#### Exercise instructions
Please write out the entire listing below exactly, excluding its pictures.

#### The data
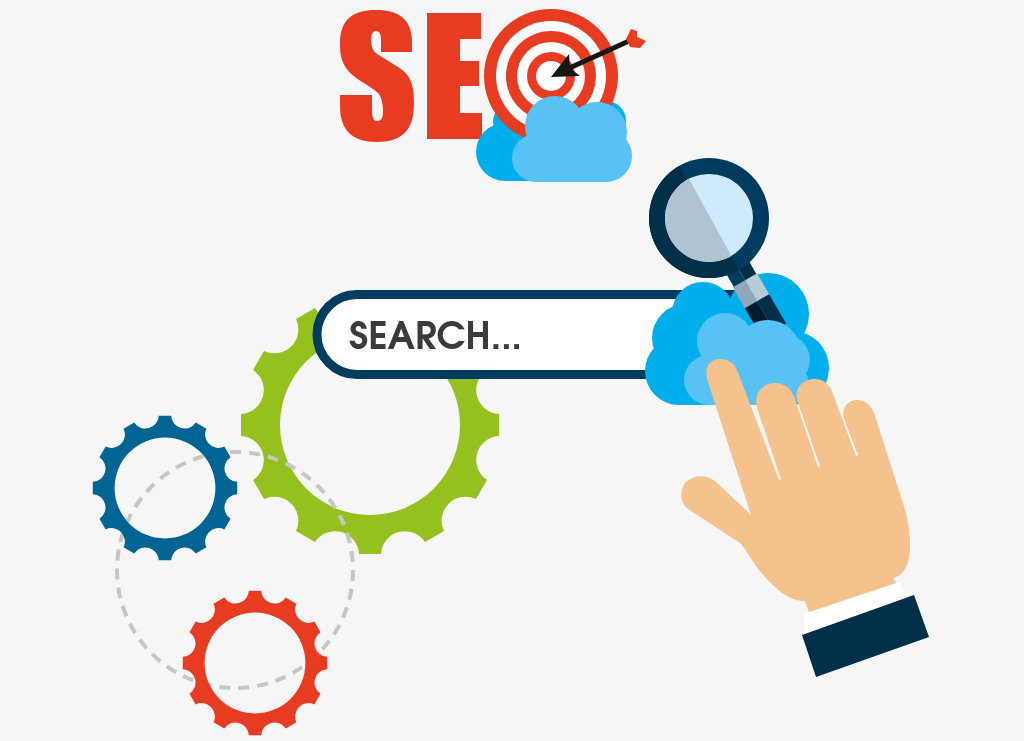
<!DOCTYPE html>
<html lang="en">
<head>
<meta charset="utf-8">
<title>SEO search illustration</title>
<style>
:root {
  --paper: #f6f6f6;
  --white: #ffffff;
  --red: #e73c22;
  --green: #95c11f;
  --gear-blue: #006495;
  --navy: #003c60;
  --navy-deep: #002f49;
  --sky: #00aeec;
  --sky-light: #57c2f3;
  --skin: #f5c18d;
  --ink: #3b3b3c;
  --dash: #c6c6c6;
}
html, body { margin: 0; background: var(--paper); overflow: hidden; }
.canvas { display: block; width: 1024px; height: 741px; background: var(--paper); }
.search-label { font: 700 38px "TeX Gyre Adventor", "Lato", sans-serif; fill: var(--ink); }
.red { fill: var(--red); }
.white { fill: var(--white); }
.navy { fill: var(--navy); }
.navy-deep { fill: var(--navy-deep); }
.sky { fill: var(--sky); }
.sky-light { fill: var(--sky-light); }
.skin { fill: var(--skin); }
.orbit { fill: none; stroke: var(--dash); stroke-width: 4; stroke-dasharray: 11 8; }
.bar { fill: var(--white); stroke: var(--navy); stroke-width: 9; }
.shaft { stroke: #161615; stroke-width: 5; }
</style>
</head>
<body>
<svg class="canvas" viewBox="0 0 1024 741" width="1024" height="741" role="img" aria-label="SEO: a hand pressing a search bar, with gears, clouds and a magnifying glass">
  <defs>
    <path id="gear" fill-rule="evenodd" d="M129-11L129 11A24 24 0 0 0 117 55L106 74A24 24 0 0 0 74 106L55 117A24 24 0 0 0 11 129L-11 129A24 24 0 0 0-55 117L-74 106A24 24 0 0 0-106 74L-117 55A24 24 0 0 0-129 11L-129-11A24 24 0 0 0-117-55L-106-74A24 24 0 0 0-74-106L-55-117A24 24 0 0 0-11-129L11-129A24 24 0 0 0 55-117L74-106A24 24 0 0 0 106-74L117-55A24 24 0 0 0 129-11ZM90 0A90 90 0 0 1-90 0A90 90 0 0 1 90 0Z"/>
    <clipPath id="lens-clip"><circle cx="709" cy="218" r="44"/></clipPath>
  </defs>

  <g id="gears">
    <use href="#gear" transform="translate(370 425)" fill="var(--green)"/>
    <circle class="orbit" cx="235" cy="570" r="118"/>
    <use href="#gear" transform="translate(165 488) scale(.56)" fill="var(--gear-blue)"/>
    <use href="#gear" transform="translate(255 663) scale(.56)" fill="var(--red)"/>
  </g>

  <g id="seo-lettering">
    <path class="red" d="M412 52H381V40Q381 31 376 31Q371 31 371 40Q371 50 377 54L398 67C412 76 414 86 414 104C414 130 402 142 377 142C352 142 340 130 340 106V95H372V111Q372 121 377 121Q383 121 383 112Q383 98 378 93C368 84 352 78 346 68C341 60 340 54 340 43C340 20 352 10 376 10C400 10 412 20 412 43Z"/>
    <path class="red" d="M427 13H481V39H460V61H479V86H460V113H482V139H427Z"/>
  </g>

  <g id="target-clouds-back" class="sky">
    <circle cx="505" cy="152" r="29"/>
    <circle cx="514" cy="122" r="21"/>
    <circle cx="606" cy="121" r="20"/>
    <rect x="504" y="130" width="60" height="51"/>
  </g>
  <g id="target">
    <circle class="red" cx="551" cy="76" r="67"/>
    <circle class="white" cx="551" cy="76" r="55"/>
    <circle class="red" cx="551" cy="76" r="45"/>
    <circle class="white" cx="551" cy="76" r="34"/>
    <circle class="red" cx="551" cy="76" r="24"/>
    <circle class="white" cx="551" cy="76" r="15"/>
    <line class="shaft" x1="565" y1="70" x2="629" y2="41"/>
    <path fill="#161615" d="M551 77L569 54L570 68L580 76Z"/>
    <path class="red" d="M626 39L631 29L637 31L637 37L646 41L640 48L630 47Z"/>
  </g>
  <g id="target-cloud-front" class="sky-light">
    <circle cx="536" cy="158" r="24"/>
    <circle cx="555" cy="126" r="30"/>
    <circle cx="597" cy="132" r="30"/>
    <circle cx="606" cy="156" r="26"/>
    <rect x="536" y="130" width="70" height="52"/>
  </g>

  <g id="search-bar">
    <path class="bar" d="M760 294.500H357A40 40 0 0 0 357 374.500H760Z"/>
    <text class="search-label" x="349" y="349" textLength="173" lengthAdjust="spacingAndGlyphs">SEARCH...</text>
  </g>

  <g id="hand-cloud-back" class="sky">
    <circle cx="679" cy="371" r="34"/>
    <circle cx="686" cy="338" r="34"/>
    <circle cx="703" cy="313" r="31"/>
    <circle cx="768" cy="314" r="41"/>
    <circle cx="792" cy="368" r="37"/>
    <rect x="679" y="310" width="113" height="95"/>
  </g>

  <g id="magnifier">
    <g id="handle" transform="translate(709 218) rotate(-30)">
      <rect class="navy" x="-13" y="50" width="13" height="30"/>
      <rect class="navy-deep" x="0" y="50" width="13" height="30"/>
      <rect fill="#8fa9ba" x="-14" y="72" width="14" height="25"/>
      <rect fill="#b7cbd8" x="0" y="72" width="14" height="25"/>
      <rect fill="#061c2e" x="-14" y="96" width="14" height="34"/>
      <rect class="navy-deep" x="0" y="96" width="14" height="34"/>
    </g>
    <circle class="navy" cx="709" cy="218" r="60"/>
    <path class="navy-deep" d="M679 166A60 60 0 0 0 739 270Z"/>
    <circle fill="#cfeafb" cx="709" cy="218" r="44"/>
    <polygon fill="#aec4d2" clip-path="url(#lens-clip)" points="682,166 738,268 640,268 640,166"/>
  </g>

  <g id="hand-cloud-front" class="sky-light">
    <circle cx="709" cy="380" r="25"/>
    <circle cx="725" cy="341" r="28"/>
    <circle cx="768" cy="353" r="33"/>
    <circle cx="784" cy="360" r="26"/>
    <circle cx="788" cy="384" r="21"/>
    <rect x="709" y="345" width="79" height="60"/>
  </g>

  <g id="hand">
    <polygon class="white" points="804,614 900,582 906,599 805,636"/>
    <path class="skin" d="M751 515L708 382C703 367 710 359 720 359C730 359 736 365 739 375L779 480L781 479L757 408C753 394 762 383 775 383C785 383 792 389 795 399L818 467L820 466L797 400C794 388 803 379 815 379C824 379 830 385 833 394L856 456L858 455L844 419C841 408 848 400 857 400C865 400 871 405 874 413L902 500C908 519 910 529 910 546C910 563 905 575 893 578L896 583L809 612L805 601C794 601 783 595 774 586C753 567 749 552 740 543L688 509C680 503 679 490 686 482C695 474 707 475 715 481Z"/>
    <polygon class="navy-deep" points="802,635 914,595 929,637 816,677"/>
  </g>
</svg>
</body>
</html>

#### Exercise output
<!DOCTYPE html>
<html lang="en">
<head>
<meta charset="utf-8">
<title>SEO search illustration</title>
<style>
:root {
  --paper: #f6f6f6;
  --white: #ffffff;
  --red: #e73c22;
  --green: #95c11f;
  --gear-blue: #006495;
  --navy: #003c60;
  --navy-deep: #002f49;
  --sky: #00aeec;
  --sky-light: #57c2f3;
  --skin: #f5c18d;
  --ink: #3b3b3c;
  --dash: #c6c6c6;
}
html, body { margin: 0; background: var(--paper); overflow: hidden; }
.canvas { display: block; width: 1024px; height: 741px; background: var(--paper); }
.search-label { font: 700 38px "TeX Gyre Adventor", "Lato", sans-serif; fill: var(--ink); }
.red { fill: var(--red); }
.white { fill: var(--white); }
.navy { fill: var(--navy); }
.navy-deep { fill: var(--navy-deep); }
.sky { fill: var(--sky); }
.sky-light { fill: var(--sky-light); }
.skin { fill: var(--skin); }
.orbit { fill: none; stroke: var(--dash); stroke-width: 4; stroke-dasharray: 11 8; }
.bar { fill: var(--white); stroke: var(--navy); stroke-width: 9; }
.shaft { stroke: #161615; stroke-width: 5; }
</style>
</head>
<body>
<svg class="canvas" viewBox="0 0 1024 741" width="1024" height="741" role="img" aria-label="SEO: a hand pressing a search bar, with gears, clouds and a magnifying glass">
  <defs>
    <path id="gear" fill-rule="evenodd" d="M129-11L129 11A24 24 0 0 0 117 55L106 74A24 24 0 0 0 74 106L55 117A24 24 0 0 0 11 129L-11 129A24 24 0 0 0-55 117L-74 106A24 24 0 0 0-106 74L-117 55A24 24 0 0 0-129 11L-129-11A24 24 0 0 0-117-55L-106-74A24 24 0 0 0-74-106L-55-117A24 24 0 0 0-11-129L11-129A24 24 0 0 0 55-117L74-106A24 24 0 0 0 106-74L117-55A24 24 0 0 0 129-11ZM90 0A90 90 0 0 1-90 0A90 90 0 0 1 90 0Z"/>
    <clipPath id="lens-clip"><circle cx="709" cy="218" r="44"/></clipPath>
  </defs>

  <g id="gears">
    <use href="#gear" transform="translate(370 425)" fill="var(--green)"/>
    <circle class="orbit" cx="235" cy="570" r="118"/>
    <use href="#gear" transform="translate(165 488) scale(.56)" fill="var(--gear-blue)"/>
    <use href="#gear" transform="translate(255 663) scale(.56)" fill="var(--red)"/>
  </g>

  <g id="seo-lettering">
    <path class="red" d="M412 52H381V40Q381 31 376 31Q371 31 371 40Q371 50 377 54L398 67C412 76 414 86 414 104C414 130 402 142 377 142C352 142 340 130 340 106V95H372V111Q372 121 377 121Q383 121 383 112Q383 98 378 93C368 84 352 78 346 68C341 60 340 54 340 43C340 20 352 10 376 10C400 10 412 20 412 43Z"/>
    <path class="red" d="M427 13H481V39H460V61H479V86H460V113H482V139H427Z"/>
  </g>

  <g id="target-clouds-back" class="sky">
    <circle cx="505" cy="152" r="29"/>
    <circle cx="514" cy="122" r="21"/>
    <circle cx="606" cy="121" r="20"/>
    <rect x="504" y="130" width="60" height="51"/>
  </g>
  <g id="target">
    <circle class="red" cx="551" cy="76" r="67"/>
    <circle class="white" cx="551" cy="76" r="55"/>
    <circle class="red" cx="551" cy="76" r="45"/>
    <circle class="white" cx="551" cy="76" r="34"/>
    <circle class="red" cx="551" cy="76" r="24"/>
    <circle class="white" cx="551" cy="76" r="15"/>
    <line class="shaft" x1="565" y1="70" x2="629" y2="41"/>
    <path fill="#161615" d="M551 77L569 54L570 68L580 76Z"/>
    <path class="red" d="M626 39L631 29L637 31L637 37L646 41L640 48L630 47Z"/>
  </g>
  <g id="target-cloud-front" class="sky-light">
    <circle cx="536" cy="158" r="24"/>
    <circle cx="555" cy="126" r="30"/>
    <circle cx="597" cy="132" r="30"/>
    <circle cx="606" cy="156" r="26"/>
    <rect x="536" y="130" width="70" height="52"/>
  </g>

  <g id="search-bar">
    <path class="bar" d="M760 294.500H357A40 40 0 0 0 357 374.500H760Z"/>
    <text class="search-label" x="349" y="349" textLength="173" lengthAdjust="spacingAndGlyphs">SEARCH...</text>
  </g>

  <g id="hand-cloud-back" class="sky">
    <circle cx="679" cy="371" r="34"/>
    <circle cx="686" cy="338" r="34"/>
    <circle cx="703" cy="313" r="31"/>
    <circle cx="768" cy="314" r="41"/>
    <circle cx="792" cy="368" r="37"/>
    <rect x="679" y="310" width="113" height="95"/>
  </g>

  <g id="magnifier">
    <g id="handle" transform="translate(709 218) rotate(-30)">
      <rect class="navy" x="-13" y="50" width="13" height="30"/>
      <rect class="navy-deep" x="0" y="50" width="13" height="30"/>
      <rect fill="#8fa9ba" x="-14" y="72" width="14" height="25"/>
      <rect fill="#b7cbd8" x="0" y="72" width="14" height="25"/>
      <rect fill="#061c2e" x="-14" y="96" width="14" height="34"/>
      <rect class="navy-deep" x="0" y="96" width="14" height="34"/>
    </g>
    <circle class="navy" cx="709" cy="218" r="60"/>
    <path class="navy-deep" d="M679 166A60 60 0 0 0 739 270Z"/>
    <circle fill="#cfeafb" cx="709" cy="218" r="44"/>
    <polygon fill="#aec4d2" clip-path="url(#lens-clip)" points="682,166 738,268 640,268 640,166"/>
  </g>

  <g id="hand-cloud-front" class="sky-light">
    <circle cx="709" cy="380" r="25"/>
    <circle cx="725" cy="341" r="28"/>
    <circle cx="768" cy="353" r="33"/>
    <circle cx="784" cy="360" r="26"/>
    <circle cx="788" cy="384" r="21"/>
    <rect x="709" y="345" width="79" height="60"/>
  </g>

  <g id="hand">
    <polygon class="white" points="804,614 900,582 906,599 805,636"/>
    <path class="skin" d="M751 515L708 382C703 367 710 359 720 359C730 359 736 365 739 375L779 480L781 479L757 408C753 394 762 383 775 383C785 383 792 389 795 399L818 467L820 466L797 400C794 388 803 379 815 379C824 379 830 385 833 394L856 456L858 455L844 419C841 408 848 400 857 400C865 400 871 405 874 413L902 500C908 519 910 529 910 546C910 563 905 575 893 578L896 583L809 612L805 601C794 601 783 595 774 586C753 567 749 552 740 543L688 509C680 503 679 490 686 482C695 474 707 475 715 481Z"/>
    <polygon class="navy-deep" points="802,635 914,595 929,637 816,677"/>
  </g>
</svg>
</body>
</html>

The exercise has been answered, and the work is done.